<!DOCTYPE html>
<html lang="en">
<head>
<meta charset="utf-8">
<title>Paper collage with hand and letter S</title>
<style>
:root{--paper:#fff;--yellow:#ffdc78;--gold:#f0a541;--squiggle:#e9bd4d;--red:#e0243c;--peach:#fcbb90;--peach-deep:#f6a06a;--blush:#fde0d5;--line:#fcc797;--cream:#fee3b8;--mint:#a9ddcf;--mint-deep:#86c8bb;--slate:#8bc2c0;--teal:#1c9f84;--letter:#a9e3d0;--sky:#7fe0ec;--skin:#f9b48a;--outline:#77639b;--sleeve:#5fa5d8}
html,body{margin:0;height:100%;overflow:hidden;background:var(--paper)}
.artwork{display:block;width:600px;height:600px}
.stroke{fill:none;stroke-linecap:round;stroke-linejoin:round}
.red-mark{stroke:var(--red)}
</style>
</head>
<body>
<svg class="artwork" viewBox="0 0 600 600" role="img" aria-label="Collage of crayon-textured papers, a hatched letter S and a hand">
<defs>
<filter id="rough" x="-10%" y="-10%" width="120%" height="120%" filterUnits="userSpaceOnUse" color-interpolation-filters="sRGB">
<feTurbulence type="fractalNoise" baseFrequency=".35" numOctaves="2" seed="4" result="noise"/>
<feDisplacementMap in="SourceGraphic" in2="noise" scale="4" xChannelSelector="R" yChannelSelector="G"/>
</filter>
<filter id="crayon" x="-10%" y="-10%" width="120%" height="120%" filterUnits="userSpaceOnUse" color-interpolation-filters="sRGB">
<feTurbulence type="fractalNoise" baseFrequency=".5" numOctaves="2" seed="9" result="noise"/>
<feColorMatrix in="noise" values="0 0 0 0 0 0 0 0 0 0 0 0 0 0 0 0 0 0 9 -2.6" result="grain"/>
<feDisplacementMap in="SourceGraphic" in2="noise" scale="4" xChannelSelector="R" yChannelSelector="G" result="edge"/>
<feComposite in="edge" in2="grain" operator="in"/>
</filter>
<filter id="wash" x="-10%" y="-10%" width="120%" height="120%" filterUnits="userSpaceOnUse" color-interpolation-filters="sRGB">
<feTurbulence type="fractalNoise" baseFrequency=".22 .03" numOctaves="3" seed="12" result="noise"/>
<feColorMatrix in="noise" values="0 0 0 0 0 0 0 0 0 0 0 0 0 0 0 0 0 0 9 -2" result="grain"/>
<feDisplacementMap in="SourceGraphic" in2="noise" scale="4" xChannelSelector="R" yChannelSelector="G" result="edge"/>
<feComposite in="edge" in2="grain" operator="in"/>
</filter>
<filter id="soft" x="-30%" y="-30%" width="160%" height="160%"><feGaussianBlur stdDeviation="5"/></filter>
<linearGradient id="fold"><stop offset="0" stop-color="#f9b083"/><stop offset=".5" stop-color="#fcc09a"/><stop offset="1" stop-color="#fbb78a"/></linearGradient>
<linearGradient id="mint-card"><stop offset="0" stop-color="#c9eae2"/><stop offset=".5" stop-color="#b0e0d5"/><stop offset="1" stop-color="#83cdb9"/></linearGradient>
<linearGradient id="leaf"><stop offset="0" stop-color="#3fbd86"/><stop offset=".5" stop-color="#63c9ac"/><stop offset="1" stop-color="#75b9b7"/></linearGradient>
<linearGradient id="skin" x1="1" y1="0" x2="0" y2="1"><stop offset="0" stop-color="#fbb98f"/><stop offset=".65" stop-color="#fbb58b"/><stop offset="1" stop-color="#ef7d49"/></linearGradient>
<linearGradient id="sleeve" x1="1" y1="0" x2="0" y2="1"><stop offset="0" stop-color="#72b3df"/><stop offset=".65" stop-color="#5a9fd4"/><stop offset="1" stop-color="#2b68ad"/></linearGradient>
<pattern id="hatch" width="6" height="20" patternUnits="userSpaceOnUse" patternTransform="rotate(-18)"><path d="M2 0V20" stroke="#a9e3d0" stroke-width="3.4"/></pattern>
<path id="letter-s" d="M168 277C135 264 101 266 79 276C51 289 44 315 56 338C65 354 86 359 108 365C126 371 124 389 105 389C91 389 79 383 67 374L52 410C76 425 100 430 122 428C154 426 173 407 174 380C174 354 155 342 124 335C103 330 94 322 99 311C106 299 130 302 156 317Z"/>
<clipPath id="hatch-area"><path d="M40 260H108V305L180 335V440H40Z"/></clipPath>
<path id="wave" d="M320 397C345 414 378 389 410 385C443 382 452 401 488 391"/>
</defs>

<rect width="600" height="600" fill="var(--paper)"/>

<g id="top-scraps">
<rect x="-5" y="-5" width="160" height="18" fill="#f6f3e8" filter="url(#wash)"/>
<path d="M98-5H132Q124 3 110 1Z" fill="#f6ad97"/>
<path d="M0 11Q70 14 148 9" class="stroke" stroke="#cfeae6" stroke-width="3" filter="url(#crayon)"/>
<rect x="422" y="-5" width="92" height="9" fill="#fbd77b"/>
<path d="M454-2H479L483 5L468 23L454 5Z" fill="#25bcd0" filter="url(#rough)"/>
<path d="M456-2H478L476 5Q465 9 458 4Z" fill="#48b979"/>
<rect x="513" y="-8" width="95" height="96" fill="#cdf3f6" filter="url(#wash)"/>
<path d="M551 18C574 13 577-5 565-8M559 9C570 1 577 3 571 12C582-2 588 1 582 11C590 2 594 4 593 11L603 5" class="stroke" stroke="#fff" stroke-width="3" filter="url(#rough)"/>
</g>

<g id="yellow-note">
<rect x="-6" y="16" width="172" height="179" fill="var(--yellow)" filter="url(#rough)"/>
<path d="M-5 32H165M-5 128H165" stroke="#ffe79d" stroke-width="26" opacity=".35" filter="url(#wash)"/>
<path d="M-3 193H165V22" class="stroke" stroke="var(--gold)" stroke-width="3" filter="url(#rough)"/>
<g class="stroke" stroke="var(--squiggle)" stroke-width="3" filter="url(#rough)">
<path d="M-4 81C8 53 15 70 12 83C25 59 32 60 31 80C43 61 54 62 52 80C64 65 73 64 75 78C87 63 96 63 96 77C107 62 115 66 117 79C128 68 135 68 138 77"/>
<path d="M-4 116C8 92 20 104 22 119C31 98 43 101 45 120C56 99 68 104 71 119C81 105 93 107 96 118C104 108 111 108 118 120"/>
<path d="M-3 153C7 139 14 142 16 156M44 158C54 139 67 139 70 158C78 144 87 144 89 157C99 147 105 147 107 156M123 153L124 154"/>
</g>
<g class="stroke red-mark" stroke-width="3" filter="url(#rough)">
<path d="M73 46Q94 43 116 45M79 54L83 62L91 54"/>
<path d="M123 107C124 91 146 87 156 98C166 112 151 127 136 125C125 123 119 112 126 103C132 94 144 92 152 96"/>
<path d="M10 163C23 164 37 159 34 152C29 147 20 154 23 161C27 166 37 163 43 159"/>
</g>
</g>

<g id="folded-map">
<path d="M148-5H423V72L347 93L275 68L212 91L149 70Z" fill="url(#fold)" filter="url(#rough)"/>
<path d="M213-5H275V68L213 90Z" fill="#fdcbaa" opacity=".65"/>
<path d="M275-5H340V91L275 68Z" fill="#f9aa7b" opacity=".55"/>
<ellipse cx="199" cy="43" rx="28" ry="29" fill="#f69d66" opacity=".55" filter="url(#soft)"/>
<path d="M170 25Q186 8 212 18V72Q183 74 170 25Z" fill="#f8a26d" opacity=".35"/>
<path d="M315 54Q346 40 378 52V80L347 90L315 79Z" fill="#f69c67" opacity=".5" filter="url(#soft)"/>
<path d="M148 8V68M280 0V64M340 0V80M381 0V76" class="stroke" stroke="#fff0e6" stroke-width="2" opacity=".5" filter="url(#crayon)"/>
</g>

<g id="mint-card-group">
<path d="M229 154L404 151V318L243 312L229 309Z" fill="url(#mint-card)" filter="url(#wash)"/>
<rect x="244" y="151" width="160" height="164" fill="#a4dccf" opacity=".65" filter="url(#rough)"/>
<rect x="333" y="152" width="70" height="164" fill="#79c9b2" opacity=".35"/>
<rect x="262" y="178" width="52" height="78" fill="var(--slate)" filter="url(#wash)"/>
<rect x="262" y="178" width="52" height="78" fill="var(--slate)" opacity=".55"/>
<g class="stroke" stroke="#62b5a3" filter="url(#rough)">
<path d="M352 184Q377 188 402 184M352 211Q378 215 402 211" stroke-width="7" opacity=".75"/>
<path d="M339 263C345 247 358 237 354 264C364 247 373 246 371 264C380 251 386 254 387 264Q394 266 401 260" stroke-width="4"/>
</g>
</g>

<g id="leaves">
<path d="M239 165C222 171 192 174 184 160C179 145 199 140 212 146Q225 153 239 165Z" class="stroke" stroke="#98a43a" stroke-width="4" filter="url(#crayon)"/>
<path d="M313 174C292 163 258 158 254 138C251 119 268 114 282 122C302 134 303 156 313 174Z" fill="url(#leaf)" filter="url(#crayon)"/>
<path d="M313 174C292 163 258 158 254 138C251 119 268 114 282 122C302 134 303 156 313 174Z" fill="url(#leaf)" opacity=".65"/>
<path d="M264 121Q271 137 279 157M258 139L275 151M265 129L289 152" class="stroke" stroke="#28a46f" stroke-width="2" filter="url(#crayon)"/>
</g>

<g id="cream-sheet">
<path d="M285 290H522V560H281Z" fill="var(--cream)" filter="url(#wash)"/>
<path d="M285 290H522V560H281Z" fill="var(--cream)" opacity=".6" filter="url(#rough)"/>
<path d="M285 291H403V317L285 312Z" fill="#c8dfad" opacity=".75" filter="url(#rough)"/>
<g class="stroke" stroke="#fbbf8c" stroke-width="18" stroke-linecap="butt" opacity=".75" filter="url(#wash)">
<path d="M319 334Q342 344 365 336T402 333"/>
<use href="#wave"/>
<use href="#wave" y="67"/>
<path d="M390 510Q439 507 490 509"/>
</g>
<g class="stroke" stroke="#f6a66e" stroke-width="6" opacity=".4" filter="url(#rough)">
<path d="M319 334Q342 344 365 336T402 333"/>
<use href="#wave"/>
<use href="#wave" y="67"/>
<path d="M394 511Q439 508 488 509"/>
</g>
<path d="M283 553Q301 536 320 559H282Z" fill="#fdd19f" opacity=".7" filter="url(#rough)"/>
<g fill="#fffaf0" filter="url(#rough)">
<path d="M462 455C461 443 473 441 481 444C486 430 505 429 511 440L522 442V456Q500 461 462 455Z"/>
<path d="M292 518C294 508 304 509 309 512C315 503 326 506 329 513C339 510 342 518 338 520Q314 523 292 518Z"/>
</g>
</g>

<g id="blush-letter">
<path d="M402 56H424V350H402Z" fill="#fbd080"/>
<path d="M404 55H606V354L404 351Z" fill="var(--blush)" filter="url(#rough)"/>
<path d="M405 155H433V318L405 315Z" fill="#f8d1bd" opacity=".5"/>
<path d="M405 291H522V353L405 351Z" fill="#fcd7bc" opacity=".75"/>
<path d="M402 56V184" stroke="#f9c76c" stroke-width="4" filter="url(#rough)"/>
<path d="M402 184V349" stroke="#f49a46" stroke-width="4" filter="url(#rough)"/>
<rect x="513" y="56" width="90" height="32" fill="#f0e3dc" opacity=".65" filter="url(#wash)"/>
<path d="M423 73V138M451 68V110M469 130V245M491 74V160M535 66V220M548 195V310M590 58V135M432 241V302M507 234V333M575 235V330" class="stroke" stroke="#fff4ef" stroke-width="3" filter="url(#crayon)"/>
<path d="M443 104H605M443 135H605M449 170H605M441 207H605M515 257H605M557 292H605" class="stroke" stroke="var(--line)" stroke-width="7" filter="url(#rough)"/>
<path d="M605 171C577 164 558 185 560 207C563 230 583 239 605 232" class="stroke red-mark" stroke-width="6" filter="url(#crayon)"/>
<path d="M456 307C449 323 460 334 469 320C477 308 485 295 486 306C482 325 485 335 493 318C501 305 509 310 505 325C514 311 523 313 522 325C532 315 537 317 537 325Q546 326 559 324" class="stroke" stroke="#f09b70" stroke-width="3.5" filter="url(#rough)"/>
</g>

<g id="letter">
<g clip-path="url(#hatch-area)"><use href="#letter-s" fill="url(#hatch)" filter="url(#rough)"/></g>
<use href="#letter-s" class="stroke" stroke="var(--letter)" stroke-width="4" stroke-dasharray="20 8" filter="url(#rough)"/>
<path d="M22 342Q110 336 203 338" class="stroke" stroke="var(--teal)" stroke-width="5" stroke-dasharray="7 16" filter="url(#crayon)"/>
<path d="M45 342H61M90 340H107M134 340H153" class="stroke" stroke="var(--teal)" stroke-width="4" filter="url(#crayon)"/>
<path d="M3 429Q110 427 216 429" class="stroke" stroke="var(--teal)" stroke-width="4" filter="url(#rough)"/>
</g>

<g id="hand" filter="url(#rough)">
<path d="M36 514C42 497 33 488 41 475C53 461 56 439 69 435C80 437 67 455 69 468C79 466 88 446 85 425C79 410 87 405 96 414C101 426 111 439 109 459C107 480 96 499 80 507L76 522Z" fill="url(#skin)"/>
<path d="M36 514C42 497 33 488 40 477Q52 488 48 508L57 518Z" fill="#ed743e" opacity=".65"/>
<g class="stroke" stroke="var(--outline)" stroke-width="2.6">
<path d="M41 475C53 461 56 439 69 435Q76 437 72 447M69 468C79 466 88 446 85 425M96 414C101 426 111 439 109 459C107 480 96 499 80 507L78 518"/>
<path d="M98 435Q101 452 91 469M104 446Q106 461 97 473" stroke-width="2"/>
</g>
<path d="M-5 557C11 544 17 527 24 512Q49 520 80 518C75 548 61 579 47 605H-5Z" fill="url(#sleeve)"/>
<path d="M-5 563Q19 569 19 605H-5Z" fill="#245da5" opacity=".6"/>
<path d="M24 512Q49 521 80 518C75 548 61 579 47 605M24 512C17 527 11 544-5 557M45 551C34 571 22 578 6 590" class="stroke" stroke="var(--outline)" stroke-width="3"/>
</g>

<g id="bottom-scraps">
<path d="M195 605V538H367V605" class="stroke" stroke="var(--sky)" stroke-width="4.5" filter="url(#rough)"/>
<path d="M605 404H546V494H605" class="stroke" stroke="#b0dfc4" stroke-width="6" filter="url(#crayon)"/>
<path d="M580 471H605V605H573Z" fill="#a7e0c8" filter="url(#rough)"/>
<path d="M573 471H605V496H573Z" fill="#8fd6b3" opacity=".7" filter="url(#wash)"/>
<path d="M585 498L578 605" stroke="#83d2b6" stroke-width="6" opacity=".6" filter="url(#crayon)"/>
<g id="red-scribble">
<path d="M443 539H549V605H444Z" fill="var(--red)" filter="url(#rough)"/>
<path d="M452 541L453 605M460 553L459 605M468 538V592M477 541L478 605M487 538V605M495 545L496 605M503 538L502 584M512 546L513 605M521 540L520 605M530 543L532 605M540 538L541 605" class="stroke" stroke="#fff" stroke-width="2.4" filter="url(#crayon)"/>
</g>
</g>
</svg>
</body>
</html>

----

# Work instructions
Which lines of the data hold the string "grain"? Return each of them.

# Answer to this exercise
<feColorMatrix in="noise" values="0 0 0 0 0 0 0 0 0 0 0 0 0 0 0 0 0 0 9 -2.6" result="grain"/>
<feComposite in="edge" in2="grain" operator="in"/>
<feColorMatrix in="noise" values="0 0 0 0 0 0 0 0 0 0 0 0 0 0 0 0 0 0 9 -2" result="grain"/>
<feComposite in="edge" in2="grain" operator="in"/>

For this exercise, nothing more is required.